The value of knowing more languages and how this knowledge should be practically utilised in schools is not consistent with research. So finds researcher Adrian Lundberg, who is the editor of the latest special issue of International Journal of Multilingualism.

In recent years, research on teachers' beliefs of multilingualism has increased and since 2018-2019, the number of research articles has exploded.

We need to have a perspective from the global south.

Adrian Lundberg

“Increased migration and more multilingualism leads to more research. This is one justification as to why it is important to further promote and research multilingualism,” says Lundberg, a senior lecturer at the Department of School Development and Leadership, and the Center for Academic Teaching.

The 2023 issue of the journal focuses on teachers' perceptions of multilingualism. Researchers from different parts of the world have contributed perspectives to the latest research in the field.

“Within the world of research, there has been a shift where multilingualism is seen as an asset rather than a problem.
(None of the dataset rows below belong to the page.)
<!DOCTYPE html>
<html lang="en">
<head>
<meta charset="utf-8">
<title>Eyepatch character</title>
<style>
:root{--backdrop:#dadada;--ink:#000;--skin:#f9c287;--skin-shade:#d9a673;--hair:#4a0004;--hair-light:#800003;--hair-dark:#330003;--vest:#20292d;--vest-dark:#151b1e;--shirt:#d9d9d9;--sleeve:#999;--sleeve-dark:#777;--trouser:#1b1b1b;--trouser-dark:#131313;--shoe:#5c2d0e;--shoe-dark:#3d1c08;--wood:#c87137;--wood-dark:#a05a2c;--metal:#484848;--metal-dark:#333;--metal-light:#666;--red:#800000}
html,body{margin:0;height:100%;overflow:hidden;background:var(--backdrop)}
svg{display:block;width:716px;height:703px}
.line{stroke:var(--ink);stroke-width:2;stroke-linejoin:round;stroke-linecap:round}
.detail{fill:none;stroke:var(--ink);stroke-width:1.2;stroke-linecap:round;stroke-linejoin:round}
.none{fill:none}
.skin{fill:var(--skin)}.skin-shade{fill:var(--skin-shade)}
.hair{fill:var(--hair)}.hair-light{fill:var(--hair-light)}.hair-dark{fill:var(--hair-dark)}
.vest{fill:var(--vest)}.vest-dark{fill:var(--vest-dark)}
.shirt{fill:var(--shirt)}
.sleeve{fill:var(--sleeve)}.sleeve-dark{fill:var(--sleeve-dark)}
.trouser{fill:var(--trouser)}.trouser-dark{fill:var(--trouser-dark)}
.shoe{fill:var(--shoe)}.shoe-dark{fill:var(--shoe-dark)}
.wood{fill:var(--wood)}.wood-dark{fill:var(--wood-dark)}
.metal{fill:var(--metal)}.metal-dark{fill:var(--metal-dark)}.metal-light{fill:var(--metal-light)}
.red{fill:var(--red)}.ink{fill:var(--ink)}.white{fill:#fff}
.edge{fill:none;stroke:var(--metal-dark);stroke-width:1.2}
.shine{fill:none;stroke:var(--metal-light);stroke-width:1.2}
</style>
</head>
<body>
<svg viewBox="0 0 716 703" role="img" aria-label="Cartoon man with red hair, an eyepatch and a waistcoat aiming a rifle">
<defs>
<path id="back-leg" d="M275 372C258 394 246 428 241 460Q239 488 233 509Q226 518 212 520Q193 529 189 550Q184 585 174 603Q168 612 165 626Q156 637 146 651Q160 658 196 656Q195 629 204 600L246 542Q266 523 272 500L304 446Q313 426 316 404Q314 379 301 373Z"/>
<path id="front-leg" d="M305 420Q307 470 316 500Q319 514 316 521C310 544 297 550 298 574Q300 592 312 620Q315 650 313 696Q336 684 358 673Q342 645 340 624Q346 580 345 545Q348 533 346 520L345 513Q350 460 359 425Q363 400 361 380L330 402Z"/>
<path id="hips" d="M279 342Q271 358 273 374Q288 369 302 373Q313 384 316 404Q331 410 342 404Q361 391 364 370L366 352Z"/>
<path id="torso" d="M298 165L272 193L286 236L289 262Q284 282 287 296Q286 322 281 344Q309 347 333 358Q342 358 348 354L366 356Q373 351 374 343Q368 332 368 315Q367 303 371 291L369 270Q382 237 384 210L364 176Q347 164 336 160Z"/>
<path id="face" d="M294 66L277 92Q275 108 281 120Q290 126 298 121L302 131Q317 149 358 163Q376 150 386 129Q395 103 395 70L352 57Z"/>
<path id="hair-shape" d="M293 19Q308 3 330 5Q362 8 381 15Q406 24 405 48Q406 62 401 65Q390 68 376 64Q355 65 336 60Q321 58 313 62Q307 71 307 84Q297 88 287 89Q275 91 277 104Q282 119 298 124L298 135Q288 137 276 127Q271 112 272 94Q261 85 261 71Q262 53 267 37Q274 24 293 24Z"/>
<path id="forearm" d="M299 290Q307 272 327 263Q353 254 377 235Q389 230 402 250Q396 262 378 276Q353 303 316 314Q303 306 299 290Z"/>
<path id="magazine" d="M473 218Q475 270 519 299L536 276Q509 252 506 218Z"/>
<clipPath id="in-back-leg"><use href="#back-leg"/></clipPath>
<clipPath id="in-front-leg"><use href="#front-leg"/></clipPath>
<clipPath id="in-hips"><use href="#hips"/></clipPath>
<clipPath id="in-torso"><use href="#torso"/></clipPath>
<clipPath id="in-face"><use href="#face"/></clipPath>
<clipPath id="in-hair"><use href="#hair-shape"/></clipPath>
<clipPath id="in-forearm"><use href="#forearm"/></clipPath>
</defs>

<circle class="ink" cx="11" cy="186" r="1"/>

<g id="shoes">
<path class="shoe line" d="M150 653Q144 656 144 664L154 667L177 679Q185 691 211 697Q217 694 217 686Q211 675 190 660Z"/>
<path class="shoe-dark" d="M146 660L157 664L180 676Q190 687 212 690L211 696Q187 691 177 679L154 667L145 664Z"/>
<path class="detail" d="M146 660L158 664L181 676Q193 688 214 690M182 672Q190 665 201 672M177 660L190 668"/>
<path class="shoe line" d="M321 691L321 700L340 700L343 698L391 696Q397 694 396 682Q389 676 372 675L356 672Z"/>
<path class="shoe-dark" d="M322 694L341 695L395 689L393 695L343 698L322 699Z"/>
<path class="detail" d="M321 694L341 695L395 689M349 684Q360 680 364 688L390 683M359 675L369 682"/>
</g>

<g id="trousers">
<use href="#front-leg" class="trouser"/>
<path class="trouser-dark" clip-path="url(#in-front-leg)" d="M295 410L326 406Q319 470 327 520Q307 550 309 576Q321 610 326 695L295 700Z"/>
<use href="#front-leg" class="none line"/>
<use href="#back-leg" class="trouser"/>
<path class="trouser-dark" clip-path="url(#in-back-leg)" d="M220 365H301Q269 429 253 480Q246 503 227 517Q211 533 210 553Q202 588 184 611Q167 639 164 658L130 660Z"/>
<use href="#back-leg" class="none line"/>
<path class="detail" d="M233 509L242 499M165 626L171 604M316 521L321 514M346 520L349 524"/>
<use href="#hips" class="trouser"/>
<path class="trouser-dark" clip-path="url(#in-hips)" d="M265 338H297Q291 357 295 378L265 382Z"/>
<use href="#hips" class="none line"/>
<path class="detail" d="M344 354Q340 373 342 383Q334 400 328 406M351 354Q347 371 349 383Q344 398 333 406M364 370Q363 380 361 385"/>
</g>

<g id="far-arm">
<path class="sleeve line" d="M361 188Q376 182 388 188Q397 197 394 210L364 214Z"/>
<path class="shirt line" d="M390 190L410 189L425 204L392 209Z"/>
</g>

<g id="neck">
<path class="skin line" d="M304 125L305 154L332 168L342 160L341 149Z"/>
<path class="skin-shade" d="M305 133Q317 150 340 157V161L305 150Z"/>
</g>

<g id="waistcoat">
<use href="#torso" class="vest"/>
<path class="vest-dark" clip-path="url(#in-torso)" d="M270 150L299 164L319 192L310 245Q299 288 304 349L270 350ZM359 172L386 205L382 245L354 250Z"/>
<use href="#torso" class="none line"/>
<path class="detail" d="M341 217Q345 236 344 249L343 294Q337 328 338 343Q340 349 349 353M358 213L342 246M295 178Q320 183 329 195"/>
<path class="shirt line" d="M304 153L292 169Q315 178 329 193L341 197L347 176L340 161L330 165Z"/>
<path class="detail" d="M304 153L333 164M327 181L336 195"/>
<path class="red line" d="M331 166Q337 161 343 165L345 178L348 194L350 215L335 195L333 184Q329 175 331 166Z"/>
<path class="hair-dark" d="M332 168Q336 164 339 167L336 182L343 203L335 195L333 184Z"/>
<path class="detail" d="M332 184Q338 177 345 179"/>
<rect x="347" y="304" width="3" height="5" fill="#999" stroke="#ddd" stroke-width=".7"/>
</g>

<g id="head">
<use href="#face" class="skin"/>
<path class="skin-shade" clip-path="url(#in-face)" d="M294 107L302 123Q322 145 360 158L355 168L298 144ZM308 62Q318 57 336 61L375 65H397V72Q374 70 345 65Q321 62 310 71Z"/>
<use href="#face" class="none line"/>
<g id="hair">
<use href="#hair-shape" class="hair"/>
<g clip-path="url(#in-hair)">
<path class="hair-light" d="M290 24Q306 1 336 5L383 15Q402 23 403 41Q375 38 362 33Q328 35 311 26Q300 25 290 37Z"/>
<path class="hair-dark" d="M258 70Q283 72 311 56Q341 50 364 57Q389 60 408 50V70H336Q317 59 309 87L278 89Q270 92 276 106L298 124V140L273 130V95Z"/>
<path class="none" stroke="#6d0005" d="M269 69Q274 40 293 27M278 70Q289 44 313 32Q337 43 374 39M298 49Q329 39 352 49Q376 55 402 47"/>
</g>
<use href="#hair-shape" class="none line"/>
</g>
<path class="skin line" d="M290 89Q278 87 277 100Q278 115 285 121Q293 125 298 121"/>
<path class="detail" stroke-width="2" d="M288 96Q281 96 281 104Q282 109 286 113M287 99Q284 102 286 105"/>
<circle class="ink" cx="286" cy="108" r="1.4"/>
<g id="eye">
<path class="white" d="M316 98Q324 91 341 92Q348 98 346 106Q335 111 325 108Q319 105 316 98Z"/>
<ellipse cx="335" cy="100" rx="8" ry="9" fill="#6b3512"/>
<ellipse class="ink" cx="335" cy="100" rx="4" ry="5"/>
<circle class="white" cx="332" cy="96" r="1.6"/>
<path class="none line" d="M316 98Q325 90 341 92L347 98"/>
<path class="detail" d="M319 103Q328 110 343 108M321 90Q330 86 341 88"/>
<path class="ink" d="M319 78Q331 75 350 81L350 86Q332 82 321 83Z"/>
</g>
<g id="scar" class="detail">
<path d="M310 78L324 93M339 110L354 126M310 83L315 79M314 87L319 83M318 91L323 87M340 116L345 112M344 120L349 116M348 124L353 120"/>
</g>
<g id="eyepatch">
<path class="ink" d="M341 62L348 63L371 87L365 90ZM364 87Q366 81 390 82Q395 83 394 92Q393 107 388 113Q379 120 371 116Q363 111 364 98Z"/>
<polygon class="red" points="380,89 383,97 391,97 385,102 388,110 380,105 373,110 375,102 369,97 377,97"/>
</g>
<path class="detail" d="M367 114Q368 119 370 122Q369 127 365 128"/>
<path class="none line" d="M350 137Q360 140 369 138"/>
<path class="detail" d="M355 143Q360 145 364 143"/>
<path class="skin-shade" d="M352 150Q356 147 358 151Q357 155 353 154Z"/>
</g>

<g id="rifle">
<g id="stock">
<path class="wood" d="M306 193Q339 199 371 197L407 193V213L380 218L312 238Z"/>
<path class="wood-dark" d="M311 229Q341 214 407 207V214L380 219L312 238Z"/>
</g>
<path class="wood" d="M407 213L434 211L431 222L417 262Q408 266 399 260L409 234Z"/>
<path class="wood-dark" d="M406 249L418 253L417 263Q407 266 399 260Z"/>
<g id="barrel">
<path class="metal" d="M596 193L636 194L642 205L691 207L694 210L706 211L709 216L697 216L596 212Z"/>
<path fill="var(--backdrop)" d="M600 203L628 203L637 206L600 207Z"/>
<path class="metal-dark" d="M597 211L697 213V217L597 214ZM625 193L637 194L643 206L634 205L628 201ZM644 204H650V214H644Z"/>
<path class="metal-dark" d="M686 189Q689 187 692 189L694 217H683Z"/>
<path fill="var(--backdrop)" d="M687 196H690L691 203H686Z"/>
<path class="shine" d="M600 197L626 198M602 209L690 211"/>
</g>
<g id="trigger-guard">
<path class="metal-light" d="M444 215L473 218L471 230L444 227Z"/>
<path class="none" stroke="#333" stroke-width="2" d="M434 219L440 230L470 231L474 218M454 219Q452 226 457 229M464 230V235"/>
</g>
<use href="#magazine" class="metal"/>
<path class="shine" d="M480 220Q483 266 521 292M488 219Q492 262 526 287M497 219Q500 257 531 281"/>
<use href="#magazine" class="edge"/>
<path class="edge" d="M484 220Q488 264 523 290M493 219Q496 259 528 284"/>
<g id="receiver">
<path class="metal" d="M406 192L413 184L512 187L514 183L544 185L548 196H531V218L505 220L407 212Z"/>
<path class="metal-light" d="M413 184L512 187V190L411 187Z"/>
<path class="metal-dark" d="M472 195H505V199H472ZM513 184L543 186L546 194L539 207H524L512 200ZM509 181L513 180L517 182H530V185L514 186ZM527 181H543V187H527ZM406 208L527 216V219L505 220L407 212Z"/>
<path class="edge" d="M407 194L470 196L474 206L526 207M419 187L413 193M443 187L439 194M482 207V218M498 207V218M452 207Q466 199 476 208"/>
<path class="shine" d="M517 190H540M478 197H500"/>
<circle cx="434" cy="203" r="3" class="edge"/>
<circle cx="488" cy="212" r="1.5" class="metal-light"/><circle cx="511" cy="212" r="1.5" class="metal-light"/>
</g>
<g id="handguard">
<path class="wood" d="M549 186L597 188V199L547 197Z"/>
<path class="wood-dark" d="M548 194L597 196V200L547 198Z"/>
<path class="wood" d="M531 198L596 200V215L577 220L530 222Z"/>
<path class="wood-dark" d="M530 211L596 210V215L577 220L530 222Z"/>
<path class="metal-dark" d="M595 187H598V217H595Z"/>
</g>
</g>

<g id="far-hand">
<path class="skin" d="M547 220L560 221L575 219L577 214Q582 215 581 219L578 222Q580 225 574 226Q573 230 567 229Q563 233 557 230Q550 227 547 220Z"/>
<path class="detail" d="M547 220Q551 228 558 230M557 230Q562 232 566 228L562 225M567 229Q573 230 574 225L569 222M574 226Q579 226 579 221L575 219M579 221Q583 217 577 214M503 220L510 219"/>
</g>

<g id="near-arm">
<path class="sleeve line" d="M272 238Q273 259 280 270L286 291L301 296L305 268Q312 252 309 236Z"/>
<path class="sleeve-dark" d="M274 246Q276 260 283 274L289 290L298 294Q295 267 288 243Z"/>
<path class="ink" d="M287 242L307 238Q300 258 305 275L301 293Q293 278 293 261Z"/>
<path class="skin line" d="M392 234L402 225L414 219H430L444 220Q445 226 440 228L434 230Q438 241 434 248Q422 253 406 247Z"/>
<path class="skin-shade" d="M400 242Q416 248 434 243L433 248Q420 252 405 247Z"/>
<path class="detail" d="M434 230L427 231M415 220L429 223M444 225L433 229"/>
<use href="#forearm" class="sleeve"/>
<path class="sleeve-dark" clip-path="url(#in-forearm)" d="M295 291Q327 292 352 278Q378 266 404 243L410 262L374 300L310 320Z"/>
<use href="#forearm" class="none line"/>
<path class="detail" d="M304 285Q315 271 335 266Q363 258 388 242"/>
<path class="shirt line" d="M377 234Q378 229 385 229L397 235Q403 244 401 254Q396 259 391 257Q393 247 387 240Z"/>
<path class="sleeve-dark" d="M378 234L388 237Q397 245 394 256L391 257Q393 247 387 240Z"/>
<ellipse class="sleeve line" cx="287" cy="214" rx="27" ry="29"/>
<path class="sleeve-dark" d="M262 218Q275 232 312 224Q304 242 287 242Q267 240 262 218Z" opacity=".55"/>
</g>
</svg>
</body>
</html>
In practice, however, it is still easier to have a group of students who speak the same language at school. Diversity is not easy to manage, and you may not have the tools to manage it. We need to connect theory and practice.”

One way to change is to investigate further how training programmes prepare teachers for multilingualism. In regard to Sweden, course plans often lack this perspective, believes Lundberg. In cases where multilingualism is brought up, it is normally within the subjects of Swedish as a second language or mother-tongue teaching.

“Much of what we do here is also to focus on Europe, we do as we are used to. We need to have a perspective from the global south. There must be more discussion about additional perspectives and about acceptance,” says Lundberg.

The special issue also highlights the concept of monolingualism and its relationship to multilingualism in research. If the view of multilingualism is changed and instead seen as the standard, monolingualism could be seen as its own research area.

“This had made us not see monolingualism as the norm. At that time, we had not assumed monolingualism, rather it had been seen as the exception. Nor had it been seen as an advantage within the school,” adds Lundberg.

Text: Marc Malmqvist & Adrian Grist

Read more about the research

The special issue of the International Journal of Multilingualism, number 20, 2023, has Adrian Lundberg and Hanne Brandt, University of Hamburg, as editors.

International Journal of Multilingualism, Volume 20